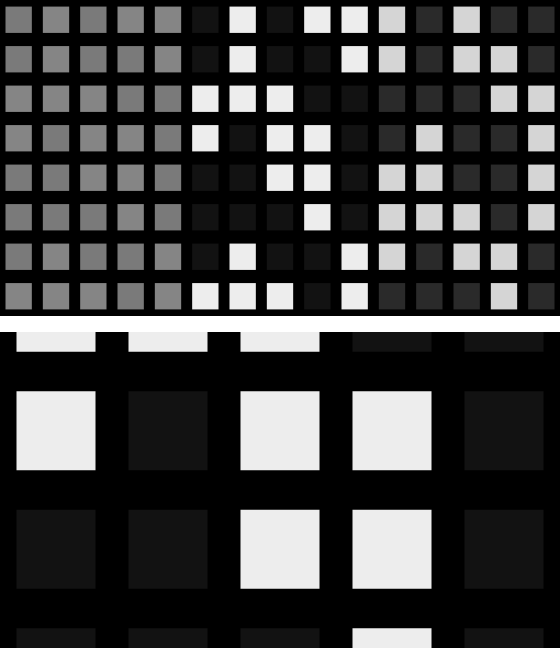
Top, the full canvas; bottom, a detail of the centre.
Give the GLSL for this pattern, as a Shadertoy shader.

```glsl
// Grid of grey squares on black: three panels show one binary pattern at different contrasts.
#define COLUMNS 15
#define ROWS 8
#define PANEL_COLUMNS 5
#define SQUARE_SIZE (1.0 / 12.0)   // side, in canvas heights
#define MID_GREY 0.5
#define FAINT_CONTRAST 0.02
#define STRONG_CONTRAST 0.43
#define INVERSE_CONTRAST -0.335    // negative swaps light and dark

// Each panel column is a pulse train running down the rows; returns -1 or 1.
float pulseSign(int column, int row) {
    bool slow = column % 3 == 1;
    int period = slow ? 6 : 5;
    int onset = slow ? 0 : 2 + column / 3;
    int width = column % 4 == 0 ? 2 : 3;
    return (row - onset + period) % period < width ? 1.0 : -1.0;
}

float panelContrast(int panel) {
    return panel == 0 ? FAINT_CONTRAST
         : panel == 1 ? STRONG_CONTRAST : INVERSE_CONTRAST;
}

// Antialiased coverage of a centred square.
float squareMask(vec2 p, float pixel) {
    vec2 inside = clamp((0.5 * SQUARE_SIZE - abs(p)) / pixel + 0.5, 0.0, 1.0);
    return inside.x * inside.y;
}

void mainImage(out vec4 fragColor, in vec2 fragCoord) {
    // Cell index, with rows counted from the top
    vec2 grid = vec2(COLUMNS, ROWS);
    vec2 cellPos = fragCoord / iResolution.xy * grid;
    ivec2 cell = ivec2(floor(cellPos));
    int row = ROWS - 1 - cell.y;

    // Position within the cell, in canvas heights
    vec2 cellSize = vec2(iResolution.x / iResolution.y, 1.0) / grid;
    vec2 local = (fract(cellPos) - 0.5) * cellSize;

    // Tone of the square
    float contrast = panelContrast(cell.x / PANEL_COLUMNS);
    float tone = MID_GREY + contrast * pulseSign(cell.x % PANEL_COLUMNS, row);

    fragColor = vec4(vec3(tone * squareMask(local, 1.0 / iResolution.y)), 1.0);
}
```
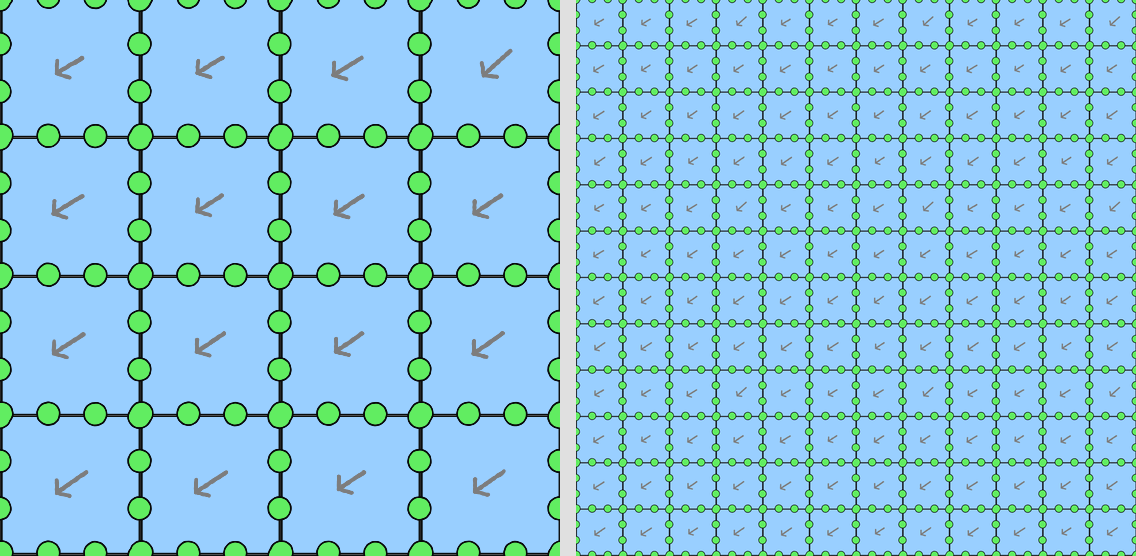
Left: one tile. Right: repeated 3 by 3.
A WebGL 2 fragment shader for this pattern:

```glsl
#version 300 es
precision highp float;
// Tiled blue square cells edged with beaded black lines, each holding a hand-drawn grey arrow.

uniform vec2 u_resolution;
out vec4 fragColor;

const float REPEATS = 4.0;
const vec2 CELL = vec2(192.0, 190.5);   // design units per cell
const float GRID_LIFT = 2.0;            // grid height above the lower edge
const float NOISE_PERIOD = 128.0;       // noise lattice cells across the canvas

const vec3 SKY = vec3(0.60, 0.81, 1.00);
const vec3 INK = vec3(0.03, 0.04, 0.04);
const vec3 BEAD_GREEN = vec3(0.38, 0.93, 0.38);
const vec3 ARROW_GREY = vec3(0.49);
const vec3 STREAK_GREY = vec3(0.36);

const float BEAD_RADIUS = 16.7;
const float OUTLINE = 2.4;

float hash(vec2 p) {
    return fract(sin(dot(p, vec2(127.1, 311.7))) * 43758.55);
}

vec2 gradientAt(vec2 lattice) {
    float a = 6.28318 * hash(mod(lattice, NOISE_PERIOD));
    return vec2(cos(a), sin(a));
}

// Gradient noise that wraps at the canvas edges
float gradientNoise(vec2 p) {
    vec2 i = floor(p), f = fract(p);
    vec2 w = f * f * f * (f * (f * 6.0 - 15.0) + 10.0);
    vec2 e = vec2(1.0, 0.0);
    float low = mix(dot(gradientAt(i), f), dot(gradientAt(i + e.xy), f - e.xy), w.x);
    float high = mix(dot(gradientAt(i + e.yx), f - e.yx), dot(gradientAt(i + e.xx), f - e.xx), w.x);
    return mix(low, high, w.y);
}

float coverage(float dist, float pixel) {
    return 1.0 - smoothstep(-0.5 * pixel, 0.5 * pixel, dist);
}

// Shortest offset to a point that recurs in every cell
vec2 wrappedOffset(vec2 p, vec2 center) {
    vec2 d = p - center;
    return d - CELL * round(d / CELL);
}

float segmentDistance(vec2 p, vec2 a, vec2 b, float halfWidth) {
    vec2 ab = b - a;
    float t = clamp(dot(p - a, ab) / dot(ab, ab), 0.0, 1.0);
    return length(p - a - ab * t) - halfWidth;
}

vec2 heading(float angle) {
    return vec2(cos(angle), sin(angle));
}

// Three beads per cell edge; the two at a corner merge into one blob
float beadDistance(vec2 p) {
    float d = 1e5;
    for (int i = 0; i < 3; i++) {
        float k = float(i);
        vec2 across = vec2(2.0 + 64.4 * k, 3.0 - 0.5 * k);
        vec2 upward = vec2(-0.7, -1.8 + 65.0 * k);
        d = min(d, length(wrappedOffset(p, across)));
        d = min(d, length(wrappedOffset(p, upward)));
    }
    return d - BEAD_RADIUS;
}

// Arrow whose place, length and slope vary from cell to cell
float arrowDistance(vec2 p, vec2 id) {
    float steep = step(5.5, id.x + id.y);   // the top right arrow
    vec2 jitter = vec2(hash(id + 3.1), hash(id + 8.7)) - 0.5;
    vec2 tail = vec2(116.5 - 1.8 * id.y, 113.0 - 1.2 * id.y) + jitter * vec2(4.0, 2.0);
    tail = mix(tail, vec2(124.0, 119.0), steep);
    float angle = mix(0.61 - 0.02 * id.y + 0.06 * (hash(id + 5.3) - 0.5), 0.74, steep);
    float len = mix(mix(40.0, 50.0, hash(id + 1.9)), 50.0, steep);

    vec2 tip = tail - heading(angle) * len;
    float d = segmentDistance(p, tail, tip, 3.0);
    d = min(d, segmentDistance(p, tip, tip + heading(angle + 0.95) * 17.0, 2.7));
    return min(d, segmentDistance(p, tip, tip + heading(angle - 0.86) * 18.5, 2.7));
}

vec3 paintLine(vec3 base, float offset, float halfWidth, vec3 streak, float pixel) {
    base = mix(base, INK, coverage(abs(offset) - halfWidth, pixel));
    return mix(base, streak, coverage(abs(offset + 0.5) - 0.6, pixel));
}

void main() {
    vec2 uv = gl_FragCoord.xy / u_resolution;
    float pixel = REPEATS * CELL.x / u_resolution.x;
    vec2 grid = uv * REPEATS - vec2(0.0, GRID_LIFT / CELL.y);
    vec2 id = mod(floor(grid), REPEATS);
    vec2 p = fract(grid) * CELL;
    float wobble = gradientNoise(uv * NOISE_PERIOD);

    // Arrow
    vec3 color = mix(SKY, ARROW_GREY, coverage(arrowDistance(p, id) + 1.1 * wobble, pixel));

    // Grid lines with a worn streak
    vec2 toLine = wrappedOffset(p, vec2(0.8, 0.3));
    color = paintLine(color, toLine.y, 2.2, STREAK_GREY, pixel);
    color = paintLine(color, toLine.x, 2.8, STREAK_GREY * 0.55, pixel);

    // Outlined beads
    float bead = beadDistance(p) + 0.5 * wobble;
    color = mix(color, INK, coverage(bead, pixel));
    color = mix(color, BEAD_GREEN, coverage(bead + OUTLINE, pixel));

    fragColor = vec4(color, 1.0);
}
```
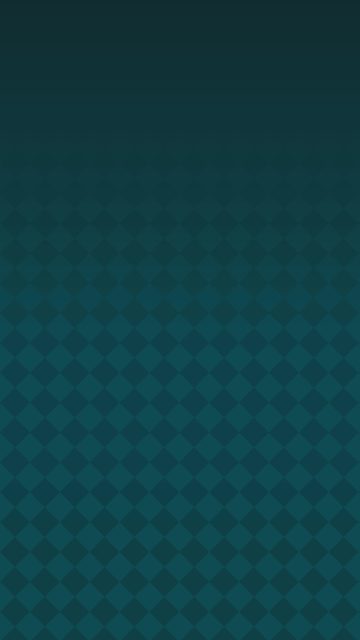
A WebGL 1 fragment shader for this background:

```glsl
precision highp float;

uniform vec2 u_resolution;

// Diamond lattice, in canvas widths; phase in cells
const float CELL = 0.083;
const vec2 PHASE = vec2(0.0, 0.446);

// Heights of the colour stops, as shares of the canvas height
const float LOW = 0.16;
const float MIDDLE = 0.25;
const float FADE_START = 0.45;
const float SLOPE = 0.535;
const float FADE_MID = 0.62;
const float FADE_END = 0.80;

// Light diamonds
const vec3 LIGHT_BASE = vec3(0.059, 0.294, 0.325);
const vec3 LIGHT_SLOPE = vec3(0.056, 0.275, 0.313);
const vec3 LIGHT_MID = vec3(0.062, 0.257, 0.273);

// Dark diamonds
const vec3 DARK_BASE = vec3(0.057, 0.252, 0.272);
const vec3 DARK_BLUE = vec3(0.055, 0.253, 0.290);
const vec3 DARK_SLOPE = vec3(0.060, 0.257, 0.275);
const vec3 DARK_MID = vec3(0.058, 0.237, 0.252);

// Plain veil above the pattern
const vec3 VEIL = vec3(0.061, 0.213, 0.235);
const vec3 TOP = vec3(0.066, 0.173, 0.186);

// Linear blend from one height to the next
float ramp(float from, float to, float height) {
  return clamp((height - from) / (to - from), 0.0, 1.0);
}

vec3 lightColor(float height) {
  vec3 color = mix(LIGHT_BASE, LIGHT_SLOPE, ramp(FADE_START, SLOPE, height));
  return mix(color, LIGHT_MID, ramp(SLOPE, FADE_MID, height));
}

vec3 darkColor(float height) {
  vec3 color = mix(DARK_BASE, DARK_BLUE, ramp(LOW, MIDDLE, height));
  color = mix(color, DARK_SLOPE, ramp(FADE_START, SLOPE, height));
  return mix(color, DARK_MID, ramp(SLOPE, FADE_MID, height));
}

// Coverage of the light diamonds, centred on whole cells
float diamonds(vec2 cell, float pixel) {
  vec2 local = abs(fract(cell + 0.5) - 0.5);
  float edge = local.x + local.y - 0.5;
  return 1.0 - smoothstep(-pixel, pixel, edge);
}

void main() {
  vec2 position = gl_FragCoord.xy / u_resolution.x;
  float height = gl_FragCoord.y / u_resolution.y;

  // Checkered diamonds
  float pixel = 0.7 / (u_resolution.x * CELL);
  float mask = diamonds(position / CELL - PHASE, pixel);
  vec3 color = mix(darkColor(height), lightColor(height), mask);

  // Fade into the dark top
  color = mix(color, VEIL, ramp(FADE_MID, FADE_END, height));
  color = mix(color, TOP, ramp(FADE_END, 1.0, height));

  gl_FragColor = vec4(color, 1.0);
}
```
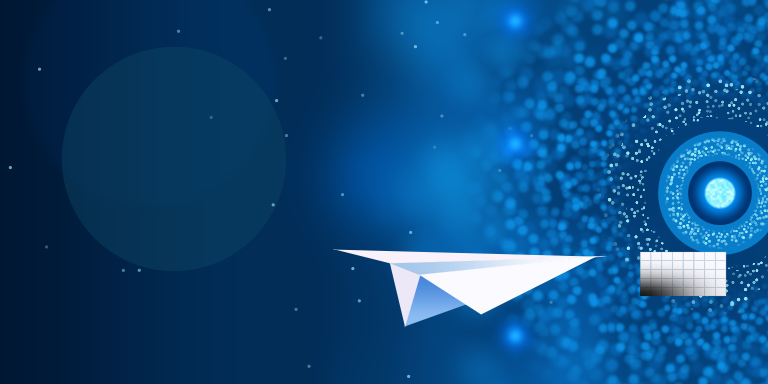
A Shadertoy shader for this background:

```glsl
// A paper plane glides over a night-blue field toward a glowing ringed eye.
// Dots come from hashed cells: a log-polar grid makes them grow away from the
// eye, and a plain grid scatters the stars. Units: canvas height = 1.
#define EYE vec2(1.875, 0.497)
#define MOON vec2(0.453, 0.586)
#define MOON_RADIUS 0.292
#define IRIS_RADIUS 0.161
#define PUPIL_RADIUS 0.083
#define CORE_RADIUS 0.039
#define NIGHT vec3(0.0, 0.09, 0.20)
#define DEEP vec3(0.005, 0.175, 0.34)
#define BLUE vec3(0.02, 0.37, 0.67)
#define AZURE vec3(0.05, 0.55, 0.86)
#define ICE vec3(0.62, 0.93, 0.98)
#define PAPER vec3(0.98, 0.98, 1.0)

const float TAU = 6.2831853;

vec2 hash2(vec2 p) {
    vec3 q = fract(p.xyx * vec3(0.1031, 0.1030, 0.0973));
    q += dot(q, q.yzx + 33.33);
    return fract((q.xx + q.yz) * q.zy);
}

float noise(vec2 p) {
    vec2 i = floor(p), f = fract(p);
    f = f * f * (3.0 - 2.0 * f);
    vec2 e = vec2(0.0, 1.0);
    return mix(mix(hash2(i).x, hash2(i + e.yx).x, f.x),
               mix(hash2(i + e).x, hash2(i + 1.0).x, f.x), f.y);
}

// One jittered dot per cell; columns repeat after "wrap" cells
float scatter(vec2 q, float wrap, float seed, float size, float soft, float density) {
    float best = 0.0;
    for (int j = -1; j <= 1; j++)
    for (int i = -1; i <= 1; i++) {
        vec2 cell = floor(q) + vec2(i, j);
        vec2 id = vec2(mod(cell.x, wrap), cell.y) + seed * vec2(17.0, 31.0);
        vec2 kind = hash2(id + 71.0);
        float d = length(q - cell - hash2(id));
        float dotShape = 1.0 - smoothstep(size * (1.0 - soft), size, d);
        best = max(best, dotShape * (0.35 + 0.65 * kind.y) * step(kind.x, density));
    }
    return best;
}

// Log-polar cells, "count" of them around the circle
vec2 polarCells(vec2 d, float count) {
    return vec2(atan(d.y, d.x), log(max(length(d), 0.001))) * count / TAU;
}

float glow(vec2 p, vec2 center, float radius) {
    vec2 d = (p - center) / radius;
    return exp(-dot(d, d));
}

float disc(float d, float radius, float px) {
    return clamp((radius - d) / px + 0.5, 0.0, 1.0);
}

float edge(vec2 p, vec2 a, vec2 b) {
    vec2 e = normalize(b - a);
    return e.x * (p.y - a.y) - e.y * (p.x - a.x);
}

float triangle(vec2 p, vec2 a, vec2 b, vec2 c, float px) {
    float side = sign(edge(c, a, b));
    float inside = side * min(side * edge(p, a, b) * side,
                   min(side * edge(p, b, c) * side, side * edge(p, c, a) * side));
    inside = min(side * edge(p, a, b), min(side * edge(p, b, c), side * edge(p, c, a)));
    return clamp(inside / px + 0.8, 0.0, 1.0);
}

vec3 backdrop(vec2 p, float px) {
    vec3 col = mix(NIGHT, DEEP, smoothstep(-0.05, 0.65, p.x));
    col += vec3(0.0, 0.014, 0.03) * disc(length(p - vec2(0.39, 0.79)), 0.326, 0.03);
    float cloud = 0.35 + 0.65 * noise(p * 6.0 + 3.0);
    col = mix(col, BLUE, smoothstep(0.78, 1.2, p.x) * cloud);
    col = mix(col, vec3(0.0, 0.38, 0.75), 0.6 * glow(p, vec2(0.99, 0.54), 0.14));
    col = mix(col, AZURE, 0.75 * glow(p, vec2(1.18, 0.52), 0.12));
    col = mix(col, AZURE, 0.5 * glow(p, vec2(1.13, 0.93), 0.15));
    // Veiled moon
    float moon = disc(length(p - MOON), MOON_RADIUS, px);
    col = mix(col, vec3(0.05, 0.28, 0.40), 0.42 * moon);
    // Stars, sparse on the left
    float density = mix(0.12, 0.42, smoothstep(0.6, 1.0, p.x));
    float stars = scatter(p / 0.11, 999.0, 5.0, 0.05, 0.5, density);
    return mix(col, vec3(0.55, 0.82, 0.96), 0.8 * stars * (1.0 - smoothstep(1.4, 1.5, p.x)));
}

vec3 drawEye(vec3 col, vec2 p, float px) {
    vec2 d = p - EYE;
    float r = length(d);
    col = mix(col, vec3(0.01, 0.23, 0.45), 0.85 * (1.0 - smoothstep(0.22, 0.62, r)));
    // Soft lights, from far and blurred to near and small
    float far = smoothstep(0.42, 0.6, r) * (1.0 - smoothstep(0.72, 0.95, r));
    col = mix(col, AZURE, 0.5 * far * scatter(polarCells(d, 36.0), 36.0, 1.0, 0.8, 1.0, 0.7));
    float field = smoothstep(0.23, 0.34, r) * (1.0 - smoothstep(0.5, 0.7, r));
    for (float i = 0.0; i < 3.0; i++) {
        float count = 60.0 + 14.0 * i;
        float lights = scatter(polarCells(d, count), count, 2.0 + i, 0.55, 0.75, 0.75);
        col = mix(col, mix(BLUE, AZURE * 1.1, i * 0.5), 0.85 * field * lights);
    }
    // Sparkling halo and iris
    float halo = smoothstep(0.19, 0.21, r) * (1.0 - smoothstep(0.22, 0.34, r));
    float sparks = scatter(polarCells(d, 96.0), 96.0, 7.0, 0.32, 0.4, 0.2 + 0.6 * halo);
    col = mix(col, ICE, sparks * smoothstep(0.0, 0.4, halo));
    col = mix(col, vec3(0.03, 0.49, 0.79), disc(r, IRIS_RADIUS, px));
    float band = smoothstep(0.095, 0.108, r) * (1.0 - smoothstep(0.135, 0.148, r));
    col = mix(col, ICE, band * scatter(polarCells(d, 80.0), 80.0, 9.0, 0.5, 0.5, 0.85));
    // Pupil and core
    vec3 pupil = mix(vec3(0.0, 0.58, 1.0), vec3(0.0, 0.2, 0.44), smoothstep(0.03, 0.08, r));
    col = mix(col, pupil, disc(r, PUPIL_RADIUS, px));
    vec3 core = mix(vec3(0.4, 0.92, 1.0), vec3(0.85, 1.0, 0.98), noise(p * 170.0));
    return mix(col, core, disc(r, CORE_RADIUS, 0.006));
}

vec3 drawCard(vec3 col, vec2 p, float px) {
    vec2 uv = (p - vec2(1.667, 0.229)) / vec2(0.224, 0.115);
    vec2 q = abs(uv - 0.5) * vec2(0.224, 0.115) - vec2(0.112, 0.0575);
    vec2 grid = abs(fract(uv * vec2(8.0, 5.0)) - 0.5);
    float lines = max(smoothstep(0.41, 0.48, grid.x), smoothstep(0.41, 0.48, grid.y));
    vec3 card = mix(PAPER, vec3(0.68, 0.76, 0.84), 0.65 * lines);
    card *= 1.0 - 0.9 * exp(-dot(uv * vec2(1.7, 2.4), uv * vec2(1.7, 2.4)));
    return mix(col, card, disc(max(q.x, q.y), 0.0, px));
}

vec3 drawPlane(vec3 col, vec2 p, float px) {
    vec2 nose = vec2(1.549, 0.331), tail = vec2(0.88, 0.349), hinge = vec2(1.016, 0.315);
    vec2 keel = vec2(1.055, 0.151), fold = vec2(1.094, 0.284), tip = vec2(1.253, 0.182);
    float along = smoothstep(1.02, 1.5, p.x);
    vec3 shade = mix(vec3(0.28, 0.53, 0.86), vec3(0.55, 0.74, 0.95), smoothstep(0.28, 0.16, p.y));
    col = mix(col, shade.bgr.bgr, triangle(p, fold, vec2(1.214, 0.208), keel, px));
    col = mix(col, vec3(0.93, 0.91, 0.97), triangle(p, hinge, fold, keel, px));
    col = mix(col, mix(vec3(0.64, 0.78, 0.92), PAPER, along), triangle(p, hinge, nose, fold, px));
    col = mix(col, vec3(0.98, 0.95, 0.98), triangle(p, tail, nose, hinge, px));
    return mix(col, PAPER, triangle(p, fold, nose, tip, px));
}

void mainImage(out vec4 fragColor, in vec2 fragCoord) {
    float px = 1.0 / iResolution.y;
    vec2 p = fragCoord * px;
    vec3 col = drawEye(backdrop(p, px), p, px);
    // Column of three bright beads
    for (float i = 0.0; i < 3.0; i++) {
        vec2 bead = vec2(1.342, 0.945 - 0.32 * i - 0.09 * i * (i - 1.0));
        col = mix(col, vec3(0.0, 0.45, 1.0), 0.9 * glow(p, bead, 0.036));
        col += vec3(0.1, 0.25, 0.1) * glow(p, bead, 0.018);
    }
    col = drawCard(col, p, px);
    fragColor = vec4(drawPlane(col, p, px), 1.0);
}
```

────────

◆ **Task requirements**:
Which lines of the material contain "that"? List them.

◆ **Solution for this exercise**:
// Gradient noise that wraps at the canvas edges
// Shortest offset to a point that recurs in every cell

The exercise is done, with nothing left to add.